Coincidentally, the World Bank estimates that some 1.6 billion people are “forest dependent.” But the numbers actually reflect different things, Newton, the study’s lead author, says, and the researchers argue that proximity is the more easily defined concept. 

“The term captures the spatial relationship between people and forests precisely, without presuming anything additional about the nature of the relationship between them,” they wrote in the study. 

The idea of “forest dependent” has traditionally served as something of a proxy for people who are living in poverty in low- or middle-income countries and who rely on forests for subsistence or income, Newton says. But because forest-dependency can also include, for example, timber-industry workers in developed nations, it may be of less use when trying to improve the lives of those in need.

On the flip side, not all “forest proximate” people are “forest dependent,” presumably including most of the 169 million Americans who live near forests. 

“It’s possible to live next to a forest and not really use the forest. … And it’s possible to live more than five kilometers away and have your livelihood directly tied to the forest; you might work in a lumber mill or furniture factory. Those aren’t necessarily the target populations for agencies interested in improving the lot of forest-dependent people,” Newton says, noting that as many as 80% of people in some countries use wood collected from forests for fuel.

The new study provides baseline data that can help development and conservation agencies better target funding, and to evaluate the impacts of their projects on people’s livelihoods.

In a 2016 paper published in the journal Land Use Policy, Newton and three colleagues make the case that, rather than trying to reduce forest dependency, agencies might be better off working to increase the autonomy of local people to manage forest resources.

Overall, deforestation continues to be a global problem. According to the World Bank, approximately 30.8% of earth’s land mass was forested—broadly defined as two hectares of tree cover—in 2012. The U.N. Food and Agriculture Organization of the United Nations estimates that from 2000 to 2020, global forest cover decreased by 100 million hectares, or about 2.4%.   

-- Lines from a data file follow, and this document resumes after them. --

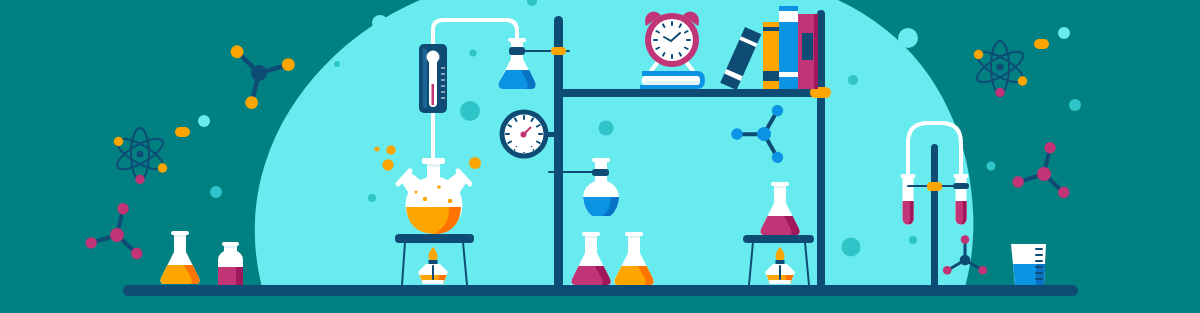
<!DOCTYPE html>
<html lang="en">
<head>
<meta charset="utf-8">
<title>Chemistry laboratory banner</title>
<style>
:root {
  --teal: #008080; --aqua: #68ebee; --bubble: #2fc4c7; --navy: #0f4c75;
  --white: #fff; --pale: #e4f3f5; --orange: #ffa500; --amber: #ff7400;
  --berry: #c13577; --plum: #a0185c; --blue: #0a94e3; --deep: #0873c4;
}
html, body { margin: 0; overflow: hidden; background: var(--teal); }
svg { display: block; width: 1200px; height: 313px; }
.navy { fill: var(--navy); } .white { fill: var(--white); } .pale { fill: var(--pale); }
.orange { fill: var(--orange); } .amber { fill: var(--amber); }
.berry { fill: var(--berry); } .plum { fill: var(--plum); }
.blue { fill: var(--blue); } .deep { fill: var(--deep); }
.aqua { fill: var(--aqua); } .bubble { fill: var(--bubble); }
.liquid { fill: var(--liquid); } .shade { fill: var(--shade); }
.core { fill: var(--core); } .node { fill: var(--node); }
.line { fill: none; stroke: var(--navy); stroke-width: 2; stroke-linecap: round; }
.tube { fill: none; stroke: var(--white); stroke-width: 4; }
.fill-orange { --liquid: var(--orange); --shade: var(--amber); }
.fill-berry { --liquid: var(--berry); --shade: var(--plum); }
.mol-orange { --core: var(--navy); --node: var(--orange); }
.mol-berry { --core: var(--berry); --node: var(--berry); }
.mol-blue { --core: var(--blue); --node: var(--blue); }
.mol-mixed { --core: var(--navy); --node: var(--berry); }
</style>
</head>
<body>
<svg viewBox="0 0 1200 313" role="img" aria-label="Laboratory bench with flasks, shelves, books and molecules">
  <defs>
    <g id="flask">
      <path class="white" d="M-6 3H6V21L19 47Q21 53 15 53H-15Q-21 53 -19 47L-6 21Z"/>
      <path class="liquid" d="M-12.500 34H12.500L19 47Q21 53 15 53H-15Q-21 53 -19 47Z"/>
      <path class="shade" d="M4 34H12.500L19 47Q21 53 15 53H10Q13 51 11 47Z"/>
      <rect class="white" x="-9" width="18" height="4" rx="2"/>
      <rect class="pale" x="-6" y="4" width="12" height="2"/>
    </g>
    <g id="molecule">
      <path d="M0 0V-27M0 0L-23 13.500M0 0L23 13.500" fill="none" stroke="var(--navy)" stroke-width="4"/>
      <circle class="core" r="7"/>
      <circle class="node" cy="-27" r="5.700"/>
      <circle class="node" cx="-23.400" cy="13.500" r="5.700"/>
      <circle class="node" cx="23.400" cy="13.500" r="5.700"/>
    </g>
    <g id="atom">
      <g class="line">
        <ellipse rx="9" ry="26"/>
        <ellipse rx="9" ry="26" transform="rotate(60)"/>
        <ellipse rx="9" ry="26" transform="rotate(-60)"/>
      </g>
      <circle class="navy" r="3.500"/>
      <circle class="orange" cx="-21.500" cy="-12.500" r="4.700"/>
      <circle class="orange" cx="22.500" cy="14" r="4.700"/>
      <circle class="berry" cy="25.500" r="4.700"/>
    </g>
    <g id="burner">
      <path class="orange" d="M0 0Q9 11 0 15Q-9 11 0 0Z"/>
      <rect class="navy" x="-4.500" y="13" width="9" height="6"/>
      <path class="white" d="M-7 17H7L15 25L10 37H-10L-15 25Z"/>
      <path class="orange" d="M-13.500 28H13.500L10 37H-10Z"/>
      <path class="amber" d="M6 28H13.500L10 37H5Z"/>
      <path class="white" d="M-11 33H11L10 37H-10Z"/>
      <path class="line" d="M0 19V32" stroke-width="1"/>
    </g>
    <g id="test-tube">
      <path class="white" d="M-5.500 0H5.500V44A5.500 5.500 0 0 1 -5.500 44Z"/>
      <path class="berry" d="M-5.500 26H5.500V44A5.500 5.500 0 0 1 -5.500 44Z"/>
      <path class="plum" d="M2 26H5.500V44Q5 49 0 49.500Q2 47 2 44Z"/>
      <rect class="white" x="-7.500" y="-1" width="15" height="4" rx="2"/>
    </g>
    <path id="clock-ticks" d="M0 -18V-15M0 18V15M-18 0H-15M18 0H15M9 -15.600L7.500 -13M15.600 -9L13 -7.500M15.600 9L13 7.500M9 15.600L7.500 13M-9 15.600L-7.500 13M-15.600 9L-13 7.500M-15.600 -9L-13 -7.500M-9 -15.600L-7.500 -13"/>
  </defs>

  <rect class="bg" width="1200" height="313" fill="var(--teal)"/>
  <path class="aqua" d="M262 287C250 240 254 197 266 161C289 91 347 31 420 0H838C906 32 949 88 966 160C976 205 976 247 965 287Z"/>

  <g id="bubbles">
    <g class="aqua">
      <circle cx="380" cy="23" r="8"/><circle cx="908" cy="38" r="10"/>
      <circle cx="204" cy="121" r="6"/><circle cx="1064" cy="33" r="6"/>
    </g>
    <g class="bubble">
      <circle cx="216" cy="192" r="6"/><circle cx="337" cy="64" r="3"/>
      <circle cx="473" cy="53" r="3.500"/><circle cx="470" cy="111" r="10"/>
      <circle cx="532" cy="1" r="5"/><circle cx="372" cy="198" r="4"/>
      <circle cx="606" cy="128" r="7.500"/><circle cx="853" cy="80" r="5"/>
      <circle cx="851" cy="247" r="9.500"/><circle cx="913" cy="240" r="4"/>
      <circle cx="991" cy="166" r="4.500"/><circle cx="1075" cy="105" r="6"/>
    </g>
    <g class="orange">
      <rect x="175" y="127" width="15" height="10" rx="5"/>
      <rect x="1034" y="39" width="15" height="10" rx="5"/>
    </g>
  </g>

  <g id="molecules">
    <use href="#molecule" class="mol-orange" transform="translate(259 73) rotate(-46) scale(1.130)"/>
    <use href="#molecule" class="mol-berry" transform="translate(117 235) rotate(13)"/>
    <use href="#molecule" class="mol-blue" transform="translate(764 134) rotate(30)"/>
    <use href="#molecule" class="mol-berry" transform="translate(1044 174) rotate(13)"/>
    <use href="#atom" x="140" y="154"/>
    <use href="#atom" x="1000" y="67"/>
  </g>

  <g id="shelving" class="navy">
    <rect x="554" y="16" width="9" height="272" rx="4.500"/>
    <rect x="817" y="10" width="8" height="278" rx="4"/>
    <rect x="558" y="89" width="263" height="8"/>
    <rect class="orange" x="810" y="87" width="21" height="11" rx="5.500"/>
  </g>

  <g id="condenser">
    <path class="tube" d="M433 50V30Q433 20 443 20H506Q517 20 517 31V40M433 110V162"/>
    <rect class="navy" x="419" y="44" width="28" height="69" rx="5"/>
    <path d="M423 49H427V108H423Z" fill="#1d6595"/>
    <circle class="white" cx="433" cy="57" r="6.500"/>
    <rect class="white" x="429" y="57" width="8" height="50" rx="4"/>
    <rect class="berry" x="431.500" y="84" width="2.500" height="21"/>
    <path d="M441 68H445M441 74H445M441 80H445M441 86H445M441 92H445M441 98H445" stroke="var(--white)" stroke-width="1"/>
  </g>

  <g id="receiver-flask">
    <path class="white" d="M511 40H523V59L535 82Q537 89 531 89H503Q497 89 499 82L511 59Z"/>
    <path class="blue" d="M506 70H529L535 82Q537 89 531 89H503Q497 89 499 82Z"/>
    <path class="deep" d="M521 70H529L535 82Q537 89 531 89H526Q529 87 527 82Z"/>
    <rect class="white" x="508" y="38" width="18" height="4" rx="2"/>
    <path class="line" d="M521 51H569"/>
    <rect class="navy" x="509" y="47" width="16" height="8" rx="3"/>
    <rect class="orange" x="551" y="47" width="15" height="8" rx="4"/>
  </g>

  <g id="pressure-gauge">
    <rect class="navy" x="545" y="132" width="13" height="5"/>
    <circle class="navy" cx="524" cy="134" r="24.500"/>
    <circle class="white" cx="524" cy="134" r="19.500"/>
    <use href="#clock-ticks" class="line" transform="translate(524 134)" stroke-width="1.500"/>
    <path class="white" d="M513 147H535L531 152H517Z"/>
    <path d="M524 134L531 127" stroke="var(--berry)" stroke-width="2"/>
    <circle class="berry" cx="523.500" cy="134.500" r="3"/>
  </g>

  <g id="three-neck-flask">
    <g class="orange">
      <circle cx="377" cy="149" r="2.500"/><circle cx="391" cy="150" r="4.700"/>
      <circle cx="388" cy="165" r="5.700"/><circle cx="475" cy="163" r="6"/>
    </g>
    <path class="white" d="M427 163H440V178H427ZM400 180L410 172L424 183L410 195ZM468 180L458 172L444 183L458 195Z"/>
    <circle class="white" cx="434" cy="205" r="28.500"/>
    <path class="orange" d="M406 207H461Q459 234 434 234Q408 233 406 207Z"/>
    <path class="amber" d="M449 207H461Q459 234 434 234Q450 225 449 207Z"/>
    <rect class="white" x="422" y="158" width="23" height="6" rx="2"/>
    <path class="pale" d="M427 164H440V167H427Z"/>
    <path d="M398 184L410 171M470 184L458 171" stroke="var(--white)" stroke-width="5" stroke-linecap="round"/>
    <g class="orange">
      <circle cx="416" cy="192" r="1.500"/><circle cx="425" cy="199" r="2.200"/>
      <circle cx="439" cy="187" r="1.800"/><circle cx="450" cy="201" r="2.300"/>
    </g>
  </g>

  <g id="stands">
    <path class="line" d="M405 242L402 285M463 242L467 285M753 242L749 285M805 242L809 285"/>
    <rect class="navy" x="395" y="234" width="79" height="9" rx="4"/>
    <rect class="navy" x="743" y="235" width="71" height="8" rx="4"/>
    <use href="#burner" x="433" y="247"/>
    <use href="#burner" x="780" y="247"/>
  </g>

  <g id="round-flask">
    <path class="white" d="M595 160H607V181Q619 186 619 198Q618 210 610 216H592Q584 210 583 198Q583 186 595 181Z"/>
    <path class="blue" d="M583 197H619Q618 210 610 216H592Q584 210 583 197Z"/>
    <path class="deep" d="M611 197H619Q618 210 610 216H602Q611 210 611 197Z"/>
    <rect class="white" x="592" y="158" width="18" height="4" rx="2"/>
    <path class="line" d="M549 172H600"/>
    <rect class="navy" x="592" y="169" width="17" height="7" rx="3"/>
  </g>

  <g id="flasks">
    <use href="#flask" class="fill-orange" x="180" y="231"/>
    <use href="#flask" class="fill-berry" x="591" y="232"/>
    <use href="#flask" class="fill-orange" x="634" y="232"/>
    <use href="#flask" class="fill-berry" x="780" y="182"/>
  </g>

  <g id="bottle">
    <path class="white" d="M224 245H237V251Q243 254 243 260V285H218V260Q218 254 224 251Z"/>
    <path class="berry" d="M218 267H243V285H218Z"/>
    <path class="plum" d="M236 267H243V285H236Z"/>
    <rect class="white" x="222" y="242" width="17" height="4" rx="2"/>
    <path class="pale" d="M224 246H237V248H224Z"/>
  </g>

  <g id="alarm-clock">
    <path d="M657 63L651 71M687 63L693 71" stroke="var(--white)" stroke-width="4" stroke-linecap="round"/>
    <path class="berry" d="M646 26Q643 17 649 13Q655 9 661 15ZM698 26Q701 17 695 13Q689 9 683 15Z"/>
    <circle class="berry" cx="672" cy="40" r="27"/>
    <circle class="white" cx="672" cy="40" r="21"/>
    <use href="#clock-ticks" class="line" transform="translate(672 40)" stroke-width="1.500"/>
    <path class="line" d="M664 37L671 41L680 33"/>
  </g>

  <g id="books">
    <path class="blue" d="M642 71H697Q705 71 705 80Q705 89 697 89H640V85H696Q700 84 700 80Q700 76 696 76H642Z"/>
    <path class="white" d="M644 76H697Q700 76 700 80Q700 85 697 85H644Q639 80 644 76Z"/>
    <path class="pale" d="M644 81H700Q700 85 697 85H644Z"/>
    <g transform="translate(745 27) rotate(24)">
      <rect class="navy" width="18" height="61"/>
      <path class="white" d="M0 10H18V14H0ZM0 46H18V51H0Z"/>
    </g>
    <rect class="orange" x="763" y="22" width="16" height="67"/>
    <path class="navy" d="M763 27H779V31H763ZM763 71H779V81H763Z"/>
    <rect class="blue" x="779" y="6" width="19" height="83"/>
    <path class="white" d="M779 11H798V22H779ZM779 72H798V77H779Z"/>
    <rect class="berry" x="798" y="14" width="20" height="75"/>
    <rect class="plum" x="814" y="14" width="4" height="75"/>
    <rect class="navy" x="802" y="33" width="11" height="27"/>
  </g>

  <g id="tube-stand">
    <rect class="navy" x="931" y="144" width="7" height="144" rx="3.500"/>
    <use href="#test-tube" x="908" y="175"/>
    <use href="#test-tube" x="961" y="175"/>
    <path class="tube" d="M908 177V143Q908 123 928 123H941Q961 123 961 143V177"/>
    <path class="line" d="M908 186H962"/>
    <rect class="orange" x="927" y="182" width="15" height="9" rx="4"/>
    <rect class="navy" x="953" y="183" width="16" height="6" rx="3"/>
    <use href="#molecule" class="mol-mixed" transform="translate(965 260) scale(.760)"/>
  </g>

  <g id="beaker">
    <path class="white" d="M1011 244H1046L1044 285H1015Z"/>
    <path class="blue" d="M1013 264H1045L1044 285H1015Z"/>
    <path class="deep" d="M1036 264H1045L1044 285H1036Z"/>
    <path class="line" d="M1036 249H1042M1036 255H1042M1036 261H1042M1036 267H1042M1036 273H1042M1036 279H1042"/>
  </g>

  <rect id="bench" class="navy" x="123" y="285" width="955" height="11" rx="5.500"/>
</svg>
</body>
</html>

Human activity appears to be driving almost all deforestation. Amazon forests are clear-cut to make way for cattle pastures, for example, while climate change is contributing to the increased frequency and severity of wildfires and infestation by forest-killing bark beetles; some counties in southern Colorado now estimate that up to 70% of local forests are dead or dying from beetle infestation.

“Humans can heavily influence landscapes,” says Newton, who has done extensive field work in Brazil. “Population (growth) is part of the equation, but per capita consumption, what we consume, is also part of the equation.”

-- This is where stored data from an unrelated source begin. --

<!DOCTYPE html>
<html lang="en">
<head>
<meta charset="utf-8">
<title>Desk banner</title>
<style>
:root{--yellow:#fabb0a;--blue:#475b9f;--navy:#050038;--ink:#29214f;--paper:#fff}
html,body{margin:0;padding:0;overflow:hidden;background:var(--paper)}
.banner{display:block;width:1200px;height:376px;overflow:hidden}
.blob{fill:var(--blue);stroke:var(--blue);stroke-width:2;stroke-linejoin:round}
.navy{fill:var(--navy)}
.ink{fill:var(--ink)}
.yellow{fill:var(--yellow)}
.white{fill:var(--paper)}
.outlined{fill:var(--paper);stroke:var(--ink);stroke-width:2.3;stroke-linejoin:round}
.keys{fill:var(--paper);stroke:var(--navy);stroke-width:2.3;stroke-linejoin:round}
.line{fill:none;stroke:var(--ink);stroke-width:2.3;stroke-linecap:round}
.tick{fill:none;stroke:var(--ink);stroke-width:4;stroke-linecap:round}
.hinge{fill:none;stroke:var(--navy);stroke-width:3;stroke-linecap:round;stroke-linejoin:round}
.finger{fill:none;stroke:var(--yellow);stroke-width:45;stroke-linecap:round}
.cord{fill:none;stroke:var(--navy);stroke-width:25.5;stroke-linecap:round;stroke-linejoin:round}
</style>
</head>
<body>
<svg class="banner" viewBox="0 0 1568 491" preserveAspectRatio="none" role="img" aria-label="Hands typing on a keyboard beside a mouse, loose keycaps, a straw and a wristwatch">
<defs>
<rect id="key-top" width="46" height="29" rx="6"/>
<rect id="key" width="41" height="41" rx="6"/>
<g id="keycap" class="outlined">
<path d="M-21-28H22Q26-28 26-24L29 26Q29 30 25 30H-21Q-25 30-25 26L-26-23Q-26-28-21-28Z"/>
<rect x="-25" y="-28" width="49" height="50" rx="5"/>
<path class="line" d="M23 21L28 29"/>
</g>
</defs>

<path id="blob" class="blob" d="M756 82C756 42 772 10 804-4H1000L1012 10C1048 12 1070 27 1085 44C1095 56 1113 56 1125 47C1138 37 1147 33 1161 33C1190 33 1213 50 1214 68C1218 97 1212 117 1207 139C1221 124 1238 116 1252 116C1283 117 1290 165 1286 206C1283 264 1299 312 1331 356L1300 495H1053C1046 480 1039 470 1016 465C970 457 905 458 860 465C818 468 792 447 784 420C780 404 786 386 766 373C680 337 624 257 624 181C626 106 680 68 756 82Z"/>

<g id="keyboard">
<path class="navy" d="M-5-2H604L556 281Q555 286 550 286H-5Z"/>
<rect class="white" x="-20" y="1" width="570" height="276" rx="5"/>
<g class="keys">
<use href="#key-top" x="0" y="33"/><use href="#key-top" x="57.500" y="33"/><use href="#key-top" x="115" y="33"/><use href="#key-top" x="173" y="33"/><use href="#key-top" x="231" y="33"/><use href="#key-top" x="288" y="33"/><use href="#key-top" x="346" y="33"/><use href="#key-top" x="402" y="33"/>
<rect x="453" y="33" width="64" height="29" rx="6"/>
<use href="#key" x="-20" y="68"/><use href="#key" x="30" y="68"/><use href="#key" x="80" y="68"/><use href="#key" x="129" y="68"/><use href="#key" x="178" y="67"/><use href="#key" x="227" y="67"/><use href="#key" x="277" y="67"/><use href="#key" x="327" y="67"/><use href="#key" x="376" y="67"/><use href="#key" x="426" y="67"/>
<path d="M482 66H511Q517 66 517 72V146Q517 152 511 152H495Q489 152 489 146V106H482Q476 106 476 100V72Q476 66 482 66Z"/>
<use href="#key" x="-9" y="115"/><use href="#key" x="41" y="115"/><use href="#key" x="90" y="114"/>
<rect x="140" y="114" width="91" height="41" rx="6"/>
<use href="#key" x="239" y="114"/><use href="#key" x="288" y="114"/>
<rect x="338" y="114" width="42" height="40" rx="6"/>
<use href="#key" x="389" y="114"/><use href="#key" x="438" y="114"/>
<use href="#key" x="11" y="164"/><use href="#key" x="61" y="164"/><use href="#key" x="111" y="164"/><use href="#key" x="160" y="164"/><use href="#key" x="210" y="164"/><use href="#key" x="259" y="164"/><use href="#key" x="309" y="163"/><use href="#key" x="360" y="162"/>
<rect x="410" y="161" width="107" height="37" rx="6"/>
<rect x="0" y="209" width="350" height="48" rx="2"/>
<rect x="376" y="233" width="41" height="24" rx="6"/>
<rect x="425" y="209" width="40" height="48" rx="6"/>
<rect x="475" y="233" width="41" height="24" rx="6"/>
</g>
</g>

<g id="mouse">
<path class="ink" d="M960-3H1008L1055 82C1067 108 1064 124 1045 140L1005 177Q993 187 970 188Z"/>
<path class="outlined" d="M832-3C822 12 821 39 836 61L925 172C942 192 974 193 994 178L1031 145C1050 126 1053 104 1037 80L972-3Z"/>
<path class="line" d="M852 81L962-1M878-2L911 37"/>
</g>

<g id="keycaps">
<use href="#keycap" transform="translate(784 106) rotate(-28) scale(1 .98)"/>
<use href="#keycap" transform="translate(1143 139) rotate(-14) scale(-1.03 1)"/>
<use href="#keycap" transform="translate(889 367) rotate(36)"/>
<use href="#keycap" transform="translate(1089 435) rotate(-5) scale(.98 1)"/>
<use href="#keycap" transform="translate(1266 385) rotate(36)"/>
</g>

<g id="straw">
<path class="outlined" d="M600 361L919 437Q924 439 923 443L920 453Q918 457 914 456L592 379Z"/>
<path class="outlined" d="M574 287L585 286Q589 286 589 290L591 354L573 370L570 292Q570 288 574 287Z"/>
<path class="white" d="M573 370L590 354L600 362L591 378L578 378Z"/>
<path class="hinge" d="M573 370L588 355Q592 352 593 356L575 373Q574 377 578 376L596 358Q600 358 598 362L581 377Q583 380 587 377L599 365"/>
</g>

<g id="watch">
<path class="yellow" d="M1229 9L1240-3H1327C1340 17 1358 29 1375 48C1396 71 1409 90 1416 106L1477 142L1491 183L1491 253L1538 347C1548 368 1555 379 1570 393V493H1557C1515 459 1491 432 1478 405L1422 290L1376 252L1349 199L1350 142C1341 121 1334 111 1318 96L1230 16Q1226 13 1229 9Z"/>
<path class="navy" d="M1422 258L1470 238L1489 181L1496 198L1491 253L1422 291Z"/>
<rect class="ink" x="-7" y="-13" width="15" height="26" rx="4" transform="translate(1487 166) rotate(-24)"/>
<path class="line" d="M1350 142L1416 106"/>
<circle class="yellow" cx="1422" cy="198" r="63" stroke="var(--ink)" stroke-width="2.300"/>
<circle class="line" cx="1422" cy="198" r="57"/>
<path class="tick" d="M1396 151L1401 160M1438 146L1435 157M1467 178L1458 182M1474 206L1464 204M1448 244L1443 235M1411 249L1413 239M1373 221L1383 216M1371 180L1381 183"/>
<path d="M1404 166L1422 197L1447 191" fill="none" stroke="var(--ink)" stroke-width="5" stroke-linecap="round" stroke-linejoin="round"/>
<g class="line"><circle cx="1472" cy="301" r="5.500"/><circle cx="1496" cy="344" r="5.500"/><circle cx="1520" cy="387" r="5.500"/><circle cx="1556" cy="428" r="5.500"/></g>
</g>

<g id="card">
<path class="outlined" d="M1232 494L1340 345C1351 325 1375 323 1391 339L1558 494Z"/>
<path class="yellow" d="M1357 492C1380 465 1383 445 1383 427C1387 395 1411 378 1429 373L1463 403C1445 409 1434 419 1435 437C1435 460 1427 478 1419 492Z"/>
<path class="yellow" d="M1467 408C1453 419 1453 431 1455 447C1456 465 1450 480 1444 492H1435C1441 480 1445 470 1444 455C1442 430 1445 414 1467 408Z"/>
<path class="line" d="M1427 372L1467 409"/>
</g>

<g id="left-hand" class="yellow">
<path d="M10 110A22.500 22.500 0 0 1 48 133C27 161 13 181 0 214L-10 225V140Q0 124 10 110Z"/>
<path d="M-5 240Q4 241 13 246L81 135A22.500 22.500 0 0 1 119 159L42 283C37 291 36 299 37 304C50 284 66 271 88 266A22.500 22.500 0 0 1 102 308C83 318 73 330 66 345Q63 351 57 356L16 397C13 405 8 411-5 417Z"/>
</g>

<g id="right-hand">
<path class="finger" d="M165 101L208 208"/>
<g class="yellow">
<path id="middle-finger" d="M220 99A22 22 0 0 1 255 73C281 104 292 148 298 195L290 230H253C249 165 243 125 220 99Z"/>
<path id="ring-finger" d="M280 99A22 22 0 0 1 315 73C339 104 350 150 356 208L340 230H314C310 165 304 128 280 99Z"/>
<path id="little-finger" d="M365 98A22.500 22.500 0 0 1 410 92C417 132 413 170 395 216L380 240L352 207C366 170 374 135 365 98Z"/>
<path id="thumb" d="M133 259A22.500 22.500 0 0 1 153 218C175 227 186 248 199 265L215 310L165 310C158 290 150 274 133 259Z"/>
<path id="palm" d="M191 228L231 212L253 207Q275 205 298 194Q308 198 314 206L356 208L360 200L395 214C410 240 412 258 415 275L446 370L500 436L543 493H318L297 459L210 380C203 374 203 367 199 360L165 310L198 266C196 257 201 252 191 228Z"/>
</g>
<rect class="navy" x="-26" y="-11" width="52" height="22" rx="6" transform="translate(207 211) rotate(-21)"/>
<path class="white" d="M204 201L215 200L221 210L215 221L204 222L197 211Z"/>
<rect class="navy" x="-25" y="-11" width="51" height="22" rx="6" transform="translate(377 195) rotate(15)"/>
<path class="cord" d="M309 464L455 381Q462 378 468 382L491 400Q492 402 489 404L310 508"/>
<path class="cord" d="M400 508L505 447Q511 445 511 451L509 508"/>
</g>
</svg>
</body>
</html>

“I worry about it a lot,” he says. “I’m very interested in studying the drivers of deforestation and land-use change … and studying alternative ways to produce food, more sustainable forms of cattle production, and alternative proteins with lower environmental impacts.”

Other authors on the paper include Andrew T. Kinzer of Eden Reforestation Projects; Daniel C. Miller of the University of Illinois Urbana-Champaign; Johan A. Oldekop of the University of Manchester; and Arun Agrawal of the University of Michigan.